The problem:
Each entry below is to be duplicated verbatim.

BEGIN Input material

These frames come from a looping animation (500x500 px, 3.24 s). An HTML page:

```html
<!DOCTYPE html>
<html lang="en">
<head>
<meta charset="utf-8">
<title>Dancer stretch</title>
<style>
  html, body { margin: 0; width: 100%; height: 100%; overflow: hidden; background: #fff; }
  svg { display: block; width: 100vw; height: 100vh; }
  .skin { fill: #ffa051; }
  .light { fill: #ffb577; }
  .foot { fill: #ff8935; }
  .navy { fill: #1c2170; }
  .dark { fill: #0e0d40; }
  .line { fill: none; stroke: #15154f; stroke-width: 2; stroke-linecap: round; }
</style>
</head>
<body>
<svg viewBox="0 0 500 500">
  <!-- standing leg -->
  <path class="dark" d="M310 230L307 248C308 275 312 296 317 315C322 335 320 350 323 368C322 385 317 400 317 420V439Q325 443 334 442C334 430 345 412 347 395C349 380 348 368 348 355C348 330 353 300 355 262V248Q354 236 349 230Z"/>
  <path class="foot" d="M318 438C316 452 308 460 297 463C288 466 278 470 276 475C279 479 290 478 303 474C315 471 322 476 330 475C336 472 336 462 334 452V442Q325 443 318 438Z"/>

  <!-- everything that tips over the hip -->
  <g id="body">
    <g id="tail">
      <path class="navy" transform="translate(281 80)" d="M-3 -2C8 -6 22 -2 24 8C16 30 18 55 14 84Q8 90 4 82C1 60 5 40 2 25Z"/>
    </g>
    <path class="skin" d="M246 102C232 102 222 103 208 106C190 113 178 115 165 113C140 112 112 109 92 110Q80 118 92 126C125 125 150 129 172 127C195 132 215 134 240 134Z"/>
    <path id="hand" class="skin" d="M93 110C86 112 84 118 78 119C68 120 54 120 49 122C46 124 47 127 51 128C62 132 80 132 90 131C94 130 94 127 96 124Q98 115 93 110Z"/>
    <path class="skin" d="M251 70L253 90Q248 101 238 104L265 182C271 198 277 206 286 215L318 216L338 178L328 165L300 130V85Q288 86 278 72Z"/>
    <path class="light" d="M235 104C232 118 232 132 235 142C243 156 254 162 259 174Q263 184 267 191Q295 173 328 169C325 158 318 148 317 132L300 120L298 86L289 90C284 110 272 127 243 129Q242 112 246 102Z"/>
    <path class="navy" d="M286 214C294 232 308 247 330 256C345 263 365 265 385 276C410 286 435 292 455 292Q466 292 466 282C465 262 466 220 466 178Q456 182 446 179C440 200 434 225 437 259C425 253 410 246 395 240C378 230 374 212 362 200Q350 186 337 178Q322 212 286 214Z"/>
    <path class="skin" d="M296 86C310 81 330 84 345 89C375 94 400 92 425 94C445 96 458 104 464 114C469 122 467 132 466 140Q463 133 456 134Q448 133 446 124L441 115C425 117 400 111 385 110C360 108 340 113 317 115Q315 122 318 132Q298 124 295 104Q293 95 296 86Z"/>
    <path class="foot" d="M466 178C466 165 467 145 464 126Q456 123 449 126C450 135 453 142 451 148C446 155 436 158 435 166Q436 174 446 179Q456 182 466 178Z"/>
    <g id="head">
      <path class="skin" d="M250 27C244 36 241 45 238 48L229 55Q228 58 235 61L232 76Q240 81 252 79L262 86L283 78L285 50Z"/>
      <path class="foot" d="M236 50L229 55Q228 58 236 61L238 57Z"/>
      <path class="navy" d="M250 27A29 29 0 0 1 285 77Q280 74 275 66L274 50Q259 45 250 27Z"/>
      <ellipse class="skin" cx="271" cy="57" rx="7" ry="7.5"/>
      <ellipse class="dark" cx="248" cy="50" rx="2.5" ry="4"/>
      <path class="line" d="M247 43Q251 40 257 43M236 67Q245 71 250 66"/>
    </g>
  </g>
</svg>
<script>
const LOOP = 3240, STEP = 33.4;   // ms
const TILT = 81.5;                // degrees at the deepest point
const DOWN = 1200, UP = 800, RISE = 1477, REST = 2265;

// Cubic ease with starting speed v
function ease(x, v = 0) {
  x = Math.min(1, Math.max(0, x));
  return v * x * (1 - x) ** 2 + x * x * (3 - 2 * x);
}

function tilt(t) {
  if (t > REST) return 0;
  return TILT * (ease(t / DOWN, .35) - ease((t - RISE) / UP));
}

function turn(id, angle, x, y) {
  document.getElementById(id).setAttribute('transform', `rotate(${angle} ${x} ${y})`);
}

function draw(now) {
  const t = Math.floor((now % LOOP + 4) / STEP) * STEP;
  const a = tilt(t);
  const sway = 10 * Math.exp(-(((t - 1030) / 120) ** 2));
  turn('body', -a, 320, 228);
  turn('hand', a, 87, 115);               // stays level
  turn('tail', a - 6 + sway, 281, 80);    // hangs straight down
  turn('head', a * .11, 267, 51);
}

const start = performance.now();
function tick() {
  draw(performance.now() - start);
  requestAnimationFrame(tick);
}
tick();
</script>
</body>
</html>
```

END Input material

Task output:
These frames come from a looping animation (500x500 px, 3.24 s). An HTML page:

```html
<!DOCTYPE html>
<html lang="en">
<head>
<meta charset="utf-8">
<title>Dancer stretch</title>
<style>
  html, body { margin: 0; width: 100%; height: 100%; overflow: hidden; background: #fff; }
  svg { display: block; width: 100vw; height: 100vh; }
  .skin { fill: #ffa051; }
  .light { fill: #ffb577; }
  .foot { fill: #ff8935; }
  .navy { fill: #1c2170; }
  .dark { fill: #0e0d40; }
  .line { fill: none; stroke: #15154f; stroke-width: 2; stroke-linecap: round; }
</style>
</head>
<body>
<svg viewBox="0 0 500 500">
  <!-- standing leg -->
  <path class="dark" d="M310 230L307 248C308 275 312 296 317 315C322 335 320 350 323 368C322 385 317 400 317 420V439Q325 443 334 442C334 430 345 412 347 395C349 380 348 368 348 355C348 330 353 300 355 262V248Q354 236 349 230Z"/>
  <path class="foot" d="M318 438C316 452 308 460 297 463C288 466 278 470 276 475C279 479 290 478 303 474C315 471 322 476 330 475C336 472 336 462 334 452V442Q325 443 318 438Z"/>

  <!-- everything that tips over the hip -->
  <g id="body">
    <g id="tail">
      <path class="navy" transform="translate(281 80)" d="M-3 -2C8 -6 22 -2 24 8C16 30 18 55 14 84Q8 90 4 82C1 60 5 40 2 25Z"/>
    </g>
    <path class="skin" d="M246 102C232 102 222 103 208 106C190 113 178 115 165 113C140 112 112 109 92 110Q80 118 92 126C125 125 150 129 172 127C195 132 215 134 240 134Z"/>
    <path id="hand" class="skin" d="M93 110C86 112 84 118 78 119C68 120 54 120 49 122C46 124 47 127 51 128C62 132 80 132 90 131C94 130 94 127 96 124Q98 115 93 110Z"/>
    <path class="skin" d="M251 70L253 90Q248 101 238 104L265 182C271 198 277 206 286 215L318 216L338 178L328 165L300 130V85Q288 86 278 72Z"/>
    <path class="light" d="M235 104C232 118 232 132 235 142C243 156 254 162 259 174Q263 184 267 191Q295 173 328 169C325 158 318 148 317 132L300 120L298 86L289 90C284 110 272 127 243 129Q242 112 246 102Z"/>
    <path class="navy" d="M286 214C294 232 308 247 330 256C345 263 365 265 385 276C410 286 435 292 455 292Q466 292 466 282C465 262 466 220 466 178Q456 182 446 179C440 200 434 225 437 259C425 253 410 246 395 240C378 230 374 212 362 200Q350 186 337 178Q322 212 286 214Z"/>
    <path class="skin" d="M296 86C310 81 330 84 345 89C375 94 400 92 425 94C445 96 458 104 464 114C469 122 467 132 466 140Q463 133 456 134Q448 133 446 124L441 115C425 117 400 111 385 110C360 108 340 113 317 115Q315 122 318 132Q298 124 295 104Q293 95 296 86Z"/>
    <path class="foot" d="M466 178C466 165 467 145 464 126Q456 123 449 126C450 135 453 142 451 148C446 155 436 158 435 166Q436 174 446 179Q456 182 466 178Z"/>
    <g id="head">
      <path class="skin" d="M250 27C244 36 241 45 238 48L229 55Q228 58 235 61L232 76Q240 81 252 79L262 86L283 78L285 50Z"/>
      <path class="foot" d="M236 50L229 55Q228 58 236 61L238 57Z"/>
      <path class="navy" d="M250 27A29 29 0 0 1 285 77Q280 74 275 66L274 50Q259 45 250 27Z"/>
      <ellipse class="skin" cx="271" cy="57" rx="7" ry="7.5"/>
      <ellipse class="dark" cx="248" cy="50" rx="2.5" ry="4"/>
      <path class="line" d="M247 43Q251 40 257 43M236 67Q245 71 250 66"/>
    </g>
  </g>
</svg>
<script>
const LOOP = 3240, STEP = 33.4;   // ms
const TILT = 81.5;                // degrees at the deepest point
const DOWN = 1200, UP = 800, RISE = 1477, REST = 2265;

// Cubic ease with starting speed v
function ease(x, v = 0) {
  x = Math.min(1, Math.max(0, x));
  return v * x * (1 - x) ** 2 + x * x * (3 - 2 * x);
}

function tilt(t) {
  if (t > REST) return 0;
  return TILT * (ease(t / DOWN, .35) - ease((t - RISE) / UP));
}

function turn(id, angle, x, y) {
  document.getElementById(id).setAttribute('transform', `rotate(${angle} ${x} ${y})`);
}

function draw(now) {
  const t = Math.floor((now % LOOP + 4) / STEP) * STEP;
  const a = tilt(t);
  const sway = 10 * Math.exp(-(((t - 1030) / 120) ** 2));
  turn('body', -a, 320, 228);
  turn('hand', a, 87, 115);               // stays level
  turn('tail', a - 6 + sway, 281, 80);    // hangs straight down
  turn('head', a * .11, 267, 51);
}

const start = performance.now();
function tick() {
  draw(performance.now() - start);
  requestAnimationFrame(tick);
}
tick();
</script>
</body>
</html>
```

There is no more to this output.